══ Given information ══

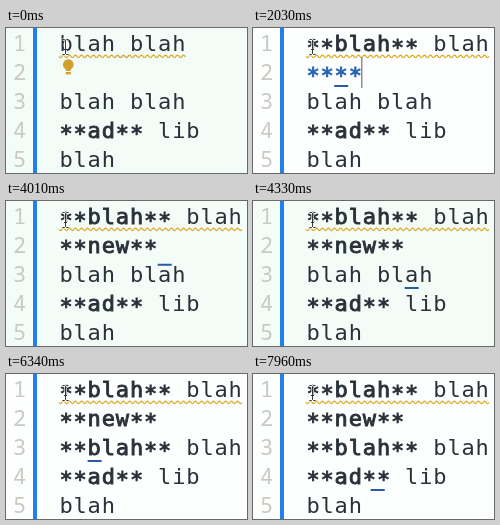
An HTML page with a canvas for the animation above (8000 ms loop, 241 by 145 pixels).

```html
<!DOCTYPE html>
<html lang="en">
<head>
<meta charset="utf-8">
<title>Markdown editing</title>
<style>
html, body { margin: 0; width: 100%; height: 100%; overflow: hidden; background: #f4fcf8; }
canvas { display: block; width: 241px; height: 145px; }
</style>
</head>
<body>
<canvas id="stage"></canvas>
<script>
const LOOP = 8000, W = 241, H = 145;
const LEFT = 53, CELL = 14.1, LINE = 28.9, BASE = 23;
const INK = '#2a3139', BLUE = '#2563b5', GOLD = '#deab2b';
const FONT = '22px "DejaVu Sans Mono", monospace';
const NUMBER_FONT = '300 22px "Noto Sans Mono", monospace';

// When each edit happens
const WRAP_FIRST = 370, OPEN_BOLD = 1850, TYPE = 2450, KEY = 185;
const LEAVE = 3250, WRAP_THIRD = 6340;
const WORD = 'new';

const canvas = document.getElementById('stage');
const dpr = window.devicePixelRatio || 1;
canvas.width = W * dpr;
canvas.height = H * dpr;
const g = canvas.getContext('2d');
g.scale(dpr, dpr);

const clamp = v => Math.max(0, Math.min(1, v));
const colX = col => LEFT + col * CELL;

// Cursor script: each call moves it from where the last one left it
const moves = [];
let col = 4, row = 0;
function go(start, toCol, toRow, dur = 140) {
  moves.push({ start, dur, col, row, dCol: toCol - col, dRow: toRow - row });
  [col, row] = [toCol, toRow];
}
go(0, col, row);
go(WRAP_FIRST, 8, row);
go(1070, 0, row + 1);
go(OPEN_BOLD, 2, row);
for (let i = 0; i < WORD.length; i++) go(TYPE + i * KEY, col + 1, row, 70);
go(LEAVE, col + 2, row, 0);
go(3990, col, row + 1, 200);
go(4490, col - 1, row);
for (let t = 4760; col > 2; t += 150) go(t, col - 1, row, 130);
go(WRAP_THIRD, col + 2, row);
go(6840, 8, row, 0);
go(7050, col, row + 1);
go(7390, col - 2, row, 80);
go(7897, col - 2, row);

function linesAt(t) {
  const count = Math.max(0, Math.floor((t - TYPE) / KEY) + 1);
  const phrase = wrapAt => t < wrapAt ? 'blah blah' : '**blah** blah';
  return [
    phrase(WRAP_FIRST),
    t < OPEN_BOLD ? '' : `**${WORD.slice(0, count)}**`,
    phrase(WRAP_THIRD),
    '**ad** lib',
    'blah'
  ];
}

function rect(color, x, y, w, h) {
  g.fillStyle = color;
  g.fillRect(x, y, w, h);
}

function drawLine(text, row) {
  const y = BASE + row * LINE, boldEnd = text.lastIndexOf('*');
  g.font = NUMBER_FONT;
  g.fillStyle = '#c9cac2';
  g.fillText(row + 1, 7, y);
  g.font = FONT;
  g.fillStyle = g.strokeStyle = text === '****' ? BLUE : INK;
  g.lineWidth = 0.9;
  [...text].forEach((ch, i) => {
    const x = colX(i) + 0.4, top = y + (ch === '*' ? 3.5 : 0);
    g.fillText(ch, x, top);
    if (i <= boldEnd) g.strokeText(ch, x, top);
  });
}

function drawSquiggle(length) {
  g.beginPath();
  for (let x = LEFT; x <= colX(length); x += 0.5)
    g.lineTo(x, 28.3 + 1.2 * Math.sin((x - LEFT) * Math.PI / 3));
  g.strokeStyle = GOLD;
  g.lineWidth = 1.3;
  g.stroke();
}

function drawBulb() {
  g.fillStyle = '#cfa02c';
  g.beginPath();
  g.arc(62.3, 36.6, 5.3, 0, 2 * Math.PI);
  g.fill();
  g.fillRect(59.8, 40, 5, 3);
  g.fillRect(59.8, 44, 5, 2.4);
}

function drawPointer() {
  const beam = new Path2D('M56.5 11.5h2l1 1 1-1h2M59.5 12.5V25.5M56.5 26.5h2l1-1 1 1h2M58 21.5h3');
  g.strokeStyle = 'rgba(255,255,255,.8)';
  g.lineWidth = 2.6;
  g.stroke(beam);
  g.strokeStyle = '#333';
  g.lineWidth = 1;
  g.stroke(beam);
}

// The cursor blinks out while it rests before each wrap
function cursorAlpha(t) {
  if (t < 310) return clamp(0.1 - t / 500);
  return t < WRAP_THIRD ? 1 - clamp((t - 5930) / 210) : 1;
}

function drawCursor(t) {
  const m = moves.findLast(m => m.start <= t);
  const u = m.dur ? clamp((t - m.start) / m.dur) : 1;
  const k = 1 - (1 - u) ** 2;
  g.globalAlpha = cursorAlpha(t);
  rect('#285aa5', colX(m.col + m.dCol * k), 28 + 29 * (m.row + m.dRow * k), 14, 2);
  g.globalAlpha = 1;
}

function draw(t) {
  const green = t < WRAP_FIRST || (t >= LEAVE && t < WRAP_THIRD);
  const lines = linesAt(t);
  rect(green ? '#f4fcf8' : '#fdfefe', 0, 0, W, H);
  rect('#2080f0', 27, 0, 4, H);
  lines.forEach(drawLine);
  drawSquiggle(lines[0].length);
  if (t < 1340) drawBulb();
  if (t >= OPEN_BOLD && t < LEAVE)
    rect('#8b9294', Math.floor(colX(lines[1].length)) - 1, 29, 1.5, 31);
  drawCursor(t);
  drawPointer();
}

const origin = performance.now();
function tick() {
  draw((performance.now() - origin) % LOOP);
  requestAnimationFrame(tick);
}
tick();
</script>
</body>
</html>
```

═══

- **What you need to do**: Among the lines above, find those that contain the word "function" and copy them.

- **Expected answer**:
function go(start, toCol, toRow, dur = 140) {
function linesAt(t) {
function rect(color, x, y, w, h) {
function drawLine(text, row) {
function drawSquiggle(length) {
function drawBulb() {
function drawPointer() {
function cursorAlpha(t) {
function drawCursor(t) {
function draw(t) {
function tick() {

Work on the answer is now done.